While the founding fathers of Minerva were romantics, they were pleased to find that they had counterparts in the business community who were thinking along similar lines. For example, Carl Gerstacker, the chairman of Dow Chemical Company, startled his audience in 1972 when he mused:
“I have long dreamed of buying an island owned by no nation and of establishing the World Headquarters of the Dow Company on the truly neutral ground of such an island, beholden to no nation or society. If we were located on such truly neutral ground we could then really operate in the United States as US citizens, in Japan as Japanese citizens and in Brazil as Brazilians rather than being governed in prime by the laws of the United States … We could even pay any natives handsomely to move elsewhere.”
Dow later brushed this quote off as a joke, but when questioned at the time, Gerstacker said he was “deadly serious.”
After reading a report about this speech, Oliver approached Dow to ask whether it would like to establish its world headquarters on Minerva. Gerstacker did not respond, and the principality remained no more than a flag fluttering in the wind over a few square yards of debris that threatened to wash away in the next storm.
Unfortunately for Oliver, Australia did not take kindly to a privately owned principality being created in its neighbourhood and pressured Tonga, being the closest country to Minerva, to act.
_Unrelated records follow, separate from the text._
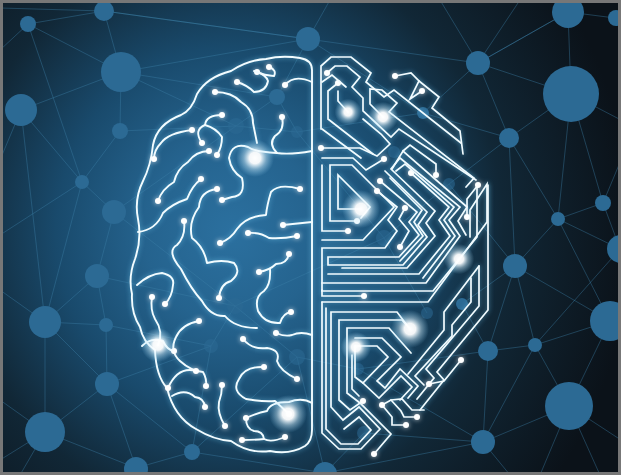
<!DOCTYPE html>
<html lang="en">
<head>
<meta charset="utf-8">
<title>Brain hemispheres: organic and circuit</title>
<style>
:root{--frame:#777;--centre:#2b709f;--mid:#194a6c;--deep:#112736;--night:#0b1219;--node:#2c6a94;--link:#3c80a8;--trace:#f2fcff;--halo:#6fc4ec}
html,body{margin:0;width:621px;height:475px;overflow:hidden;background:var(--frame)}
svg{display:block}
.links{fill:none;stroke:var(--link);stroke-width:.8;opacity:.5}
.nodes{fill:var(--node)}
.faint-nodes{fill:var(--node);opacity:.55}
.traces{fill:none;stroke-width:1.9;stroke-linejoin:round;stroke-linecap:round}
.start{marker-start:url(#terminal)}
.end{marker-end:url(#terminal)}
.both{marker-start:url(#terminal);marker-end:url(#terminal)}
.circuit{stroke-width:1.7;stroke-linejoin:miter}
</style>
</head>
<body>
<svg width="621" height="475" viewBox="0 0 621 475" role="img" aria-label="Glowing brain seen from above, left half organic curves, right half circuit lines, over a network of dots">
<defs>
<radialGradient id="backdrop" gradientUnits="userSpaceOnUse" cx="232" cy="232" r="400" gradientTransform="translate(0 -12) scale(1 1.05)">
<stop offset="0" stop-color="var(--centre)"/>
<stop offset=".22" stop-color="#25638e"/>
<stop offset=".44" stop-color="var(--mid)"/>
<stop offset=".68" stop-color="var(--deep)"/>
<stop offset="1" stop-color="var(--night)"/>
</radialGradient>
<radialGradient id="spark">
<stop offset="0" stop-color="#fff"/>
<stop offset=".3" stop-color="#fff" stop-opacity=".95"/>
<stop offset=".6" stop-color="#d4f1ff" stop-opacity=".45"/>
<stop offset="1" stop-color="#9bdcff" stop-opacity="0"/>
</radialGradient>
<filter id="soften" filterUnits="userSpaceOnUse" x="100" y="30" width="420" height="445"><feGaussianBlur stdDeviation="2.4"/></filter>
<marker id="terminal" markerUnits="userSpaceOnUse" markerWidth="8" markerHeight="8" refX="4" refY="4"><circle cx="4" cy="4" r="3" fill="#fff"/></marker>
<clipPath id="panel"><rect x="3" y="3" width="615" height="469"/></clipPath>
<circle id="glow" r="19" fill="url(#spark)"/>

<g id="brain" class="traces">
<g id="organic-half">
<path d="M312 250V70Q312 60 300 58Q282 55 266 59Q248 60 231 71Q207 77 197 94Q192 110 181 115Q157 124 153 145Q151 165 143 181Q134 199 138 219Q142 239 135 259Q128 277 132 294Q131 313 140 327Q143 342 155 350Q156 376 167 388Q174 417 196 429Q214 440 231 441Q249 454 270 451Q290 455 305 446Q312 441 312 430Z"/>
<path class="end" d="M312 82Q294 74 285 85"/>
<path class="both" d="M237 82Q247 85 254 92Q266 92 268 81Q266 75 257 72"/>
<path class="end" d="M254 71Q266 76 274 76Q277 70 269 67"/>
<path class="start" d="M215 92Q232 92 241 102Q253 109 253 123L257 143"/>
<path class="start" d="M282 117Q285 130 275 136Q268 144 277 153Q290 155 312 151"/>
<path class="end" d="M277 153Q255 152 248 147Q232 142 229 158Q231 171 242 178Q246 196 232 197L222 200"/>
<path class="both" d="M222 115Q206 115 205 125Q193 130 202 143"/>
<path class="end" d="M205 125Q216 128 222 137Q222 147 217 155"/>
<path class="both" d="M192 130Q168 133 161 143Q154 150 154 159"/>
<path class="both" d="M158 201Q162 189 174 182Q177 169 188 162Q196 151 209 151"/>
<path class="start" d="M201 179Q192 186 187 199Q172 204 163 213Q156 230 138 232"/>
<path class="both" d="M217 189Q200 191 199 207Q188 222 192 238Q204 247 207 263Q222 259 234 263Q242 272 231 281Q220 284 219 298"/>
<path class="start" d="M184 221Q186 236 177 245Q166 251 181 269Q191 289 202 301Q211 317 225 316Q235 328 257 328"/>
<path class="both" d="M300 189Q279 183 271 192Q267 205 266 215Q246 216 237 229Q231 239 220 243"/>
<path class="start" d="M283 225L312 222"/>
<path class="both" d="M248 233Q260 232 269 238Q282 239 297 236"/>
<path class="both" d="M259 272Q270 270 276 264Q287 264 289 254"/>
<path class="end" d="M270 269Q271 285 264 291Q254 297 258 311Q265 324 280 323Q283 313 291 312"/>
<path class="start" d="M276 333Q285 337 292 335Q301 331 312 335"/>
<path class="end" d="M137 285Q149 274 162 273Q175 276 173 285Q172 297 165 304"/>
<path class="start" d="M152 297Q150 310 155 319Q164 332 158 345"/>
<path class="both" d="M199 321Q182 324 176 337Q169 351 180 361Q191 371 203 372Q207 379 206 386"/>
<path class="end" d="M142 346Q151 337 163 341Q167 350 174 351"/>
<path class="both" d="M168 388Q178 366 196 371"/>
<path class="both" d="M243 339Q252 350 267 348Q281 350 277 361Q280 371 297 379"/>
<path class="both" d="M264 367Q245 366 239 379Q231 391 246 399Q263 402 275 401L289 414"/>
<path class="end" d="M312 403Q302 397 289 402Q270 402 267 411Q257 413 246 418"/>
<path class="both" d="M222 385Q222 394 219 402Q217 413 225 426"/>
<path class="end" d="M172 396Q185 388 195 397Q204 398 205 407"/>
<path class="both" d="M242 440Q253 440 264 439Q271 443 285 437"/>
<path d="M246 418Q246 429 254 431Q263 431 264 439"/>
</g>

<g id="circuit-half" class="circuit">
<path d="M321 129V66L331 57H351L371 73L366 82L384 97L394 90L461 143"/>
<path class="start" d="M327 73L335 66H347L360 77L352 87L363 98V111L375 122L391 137L399 129L476 180"/>
<path class="both" d="M395 76L411 73L419 81L410 99L422 91"/>
<path d="M419 81L439 97L432 108L460 131L463 154"/>
<path class="start" d="M338 83L328 91V119L373 154"/>
<path d="M348 112L338 101V91M322 82L332 75L346 87M322 129L361 158"/>
<path d="M383 117L370 104V89L382 90L397 103L389 112L474 178L466 187"/>
<path class="start" d="M321 148H360L377 156L390 144L381 134L363 119"/>
<path class="end" d="M322 158H353L366 170L384 159"/>
<path class="end" d="M322 240H363L394 207L352 165H330V221H357"/>
<path d="M361 209H338V175L370 207L361 218"/>
<path class="end" d="M322 165V231H348"/>
<path class="start" d="M377 191L397 207L388 220L397 231L385 248H322V291H433L477 237V185"/>
<path class="both" d="M405 208L399 219L409 231L400 247"/>
<path class="start" d="M380 181L417 212L409 222L419 235L399 257H328V265H403L427 237L418 225L427 212L385 171"/>
<path d="M390 178L422 210L414 222L423 236L400 261"/>
<path class="start" d="M411 173L449 207L439 220L450 236L419 274H328"/>
<path d="M342 268H407L435 236L426 223L435 211L391 169L400 158L460 207L449 220L460 236L426 283H322"/>
<path d="M396 171L405 164L454 207L444 220L455 236L423 278"/>
<path class="end" d="M403 151L410 145L436 164V175"/>
<path d="M392 169L403 151L467 207L458 221L466 235"/>
<path class="both" d="M478 185L467 199V217"/>
<path class="end" d="M322 290V296H364"/>
<path d="M322 302H428L459 260L487 222V184L470 210V237"/>
<path d="M488 185V310L437 372L444 380L420 410"/>
<path d="M479 266V306L426 369L434 378L417 399"/>
<path d="M479 266L444 312V330L408 374"/>
<path d="M471 278V302L452 325V336L415 376L424 385"/>
<path class="both" d="M461 360L444 381L429 384"/>
<path d="M322 302V433L339 449H361L380 429L359 407L343 420L331 407V312H397L410 329"/>
<path class="end" d="M410 329L402 320H339V400L350 410L363 401"/>
<path d="M326 308V429L341 444H358L371 430L359 417L344 429"/>
<path class="end" d="M411 353L389 328H347V393L360 403L391 434L374 454"/>
<path d="M355 346H377L388 357L363 383L379 398L401 376L412 387L400 400"/>
<path d="M355 346V377L363 383M355 338H382L401 357L377 381L385 388L400 369L418 386L408 398"/>
<path class="end" d="M382 405L392 417V425H406"/>
<path class="end" d="M391 400L401 411L404 417H417"/>
<path class="start" d="M382 405L391 400L402 399L412 410H424"/>
<path d="M359 396L352 389V355"/>
</g>
</g>
</defs>

<rect width="621" height="475" fill="var(--frame)"/>
<g clip-path="url(#panel)">
<rect x="3" y="3" width="615" height="469" fill="url(#backdrop)"/>
<g id="network">
<path class="links" d="M0 50L28 24L104 11L308 39L478 63L568 12L615 18M28 24L82 182L21 110L121 72L28 24M104 11L121 72L308 39L104 11L0 8M121 72L120 131L82 182L114 212L97 276L45 322L82 182L0 235M21 110L0 160M21 110L45 322L0 290M45 322L106 325L107 384L45 432L45 322L107 384L192 452L136 468L45 432L0 400M97 276L106 325L211 346L107 384M45 432L20 475M45 432L0 460M136 468L107 384M192 452L325 473L483 442L569 406L610 321L535 345L488 351L483 442L535 345L569 406L621 440M569 406L540 475M569 406L600 475M483 442L510 475M488 351L515 266L558 219L603 203L571 94L568 12L478 63L571 94L509 138L478 63L423 113L509 138L558 219L571 94L621 120M603 203L620 249L558 219L610 321L515 266L509 138L449 184M603 203L621 160M515 266L535 345L620 249M478 63L440 0M478 63L520 0M308 39L330 0M308 39L277 97L121 72L236 126L277 97L297 132L423 113L308 39M120 131L236 126L297 132L384 238L449 184L515 266L462 304L488 351L358 369L297 357L235 306L114 212L236 126M97 276L235 306L211 346L192 452L297 357L325 473L364 433L483 442L358 369M427 313L384 238L235 306"/>
<g class="nodes">
<circle cx="28" cy="24" r="8"/><circle cx="104" cy="11" r="10"/><circle cx="121" cy="72" r="20"/><circle cx="21" cy="110" r="16"/><circle cx="120" cy="131" r="8"/><circle cx="82" cy="182" r="7"/><circle cx="114" cy="212" r="12"/><circle cx="97" cy="276" r="12"/><circle cx="45" cy="322" r="16"/><circle cx="106" cy="325" r="7"/><circle cx="107" cy="384" r="12"/><circle cx="45" cy="432" r="20"/><circle cx="136" cy="469" r="12"/><circle cx="192" cy="452" r="8"/><circle cx="308" cy="39" r="12"/><circle cx="325" cy="474" r="12"/><circle cx="478" cy="63" r="12"/><circle cx="568" cy="12" r="16"/><circle cx="616" cy="18" r="8"/><circle cx="571" cy="94" r="28"/><circle cx="509" cy="138" r="10"/><circle cx="603" cy="203" r="8"/><circle cx="558" cy="219" r="7"/><circle cx="621" cy="249" r="14"/><circle cx="515" cy="266" r="12"/><circle cx="610" cy="321" r="20"/><circle cx="488" cy="351" r="10"/><circle cx="535" cy="345" r="7"/><circle cx="569" cy="406" r="24"/><circle cx="483" cy="442" r="12"/><circle cx="277" cy="97" r="8"/><circle cx="423" cy="113" r="6"/><circle cx="462" cy="304" r="6"/>
</g>
<g class="faint-nodes">
<circle cx="236" cy="126" r="8"/><circle cx="297" cy="132" r="6"/><circle cx="394" cy="152" r="6"/><circle cx="449" cy="184" r="6"/><circle cx="384" cy="238" r="8"/><circle cx="235" cy="306" r="8"/><circle cx="427" cy="313" r="6"/><circle cx="211" cy="346" r="7"/><circle cx="297" cy="357" r="8"/><circle cx="358" cy="369" r="6"/><circle cx="364" cy="433" r="7"/>
</g>
</g>
<use href="#brain" stroke="var(--halo)" filter="url(#soften)" opacity=".75"/>
<use href="#brain" stroke="var(--trace)"/>
<g id="sparks">
<use href="#glow" x="255" y="158"/>
<use href="#glow" transform="translate(348 112) scale(.7)"/>
<use href="#glow" transform="translate(383 117) scale(.8)"/>
<use href="#glow" x="361" y="209"/>
<use href="#glow" transform="translate(459 259) scale(.8)"/>
<use href="#glow" x="410" y="329"/>
<use href="#glow" transform="translate(356 347) scale(.8)"/>
<use href="#glow" transform="translate(158 345) scale(.9)"/>
<use href="#glow" x="288" y="414"/>
</g>
</g>
</svg>
</body>
</html>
On June 21, 1972, King Tupou IV led an expeditionary force to invade the Principality of Minerva. Without an army or navy to call on, the king recruited a five-man convict work detail to undertake the invasion and, to add gravitas to the expedition; a four-piece brass band played the Tongan national anthem from on-board the royal yacht Olovaba. The king then personally led his force ashore once the tide was out. After tearing down the Minervan flag, he read aloud a proclamation of sovereignty. The reef now belonged to the Kingdom of Tonga.
When the king was back on board the royal yacht, his work detail was left to dismantle the stone tower, which had been erected by Oliver. What up until now had been a bloodless war turned nasty, as a fight broke out between two of the convicts, and one was killed. So, while the Principality of Minerva never had a live population, it was left with a single gravesite, which was all that remained of the shortest and smallest war in the history of the world, and even that grave soon disappeared, as did the Principality of Minerva when successive storms washed away its artificial islands.
Thanks for this.
It is a hoot, isn’t it?
Pity more Neo-Libertarians (David Leyonhjelm, Paul Rand etc) don’t cast their gaze beyond the Karman Line for their future abodes. I – and I’m sure millions of others – would contribute generously to their one-way tickets.
I’d kick the tin.
Hell no! There is enough space junk in low earth orbit already. We don’t need the decaying (orbit – see what I did there?) remains of their nonsense as well.
I recently heard (read?) someone describe Libertarians as like house cats: fiercely independent while being completely dependent on others. A pack of loons.
I first heard about the Tonga thing in a book called Hot Money and the Politics of Debt by a Canadian academic named RT Naylor. I picked it up in a second hand book store, read few pages and and promptly forked over the $6 or so they wanted for it. Highly recommended as a primer on the history of corruption, money laundering and international politics as well as being laugh out loud funny. Its a bit old now but you still hear names he mentions in the news today.
I’ll have to add that book to my bedside stack. I could use a laugh.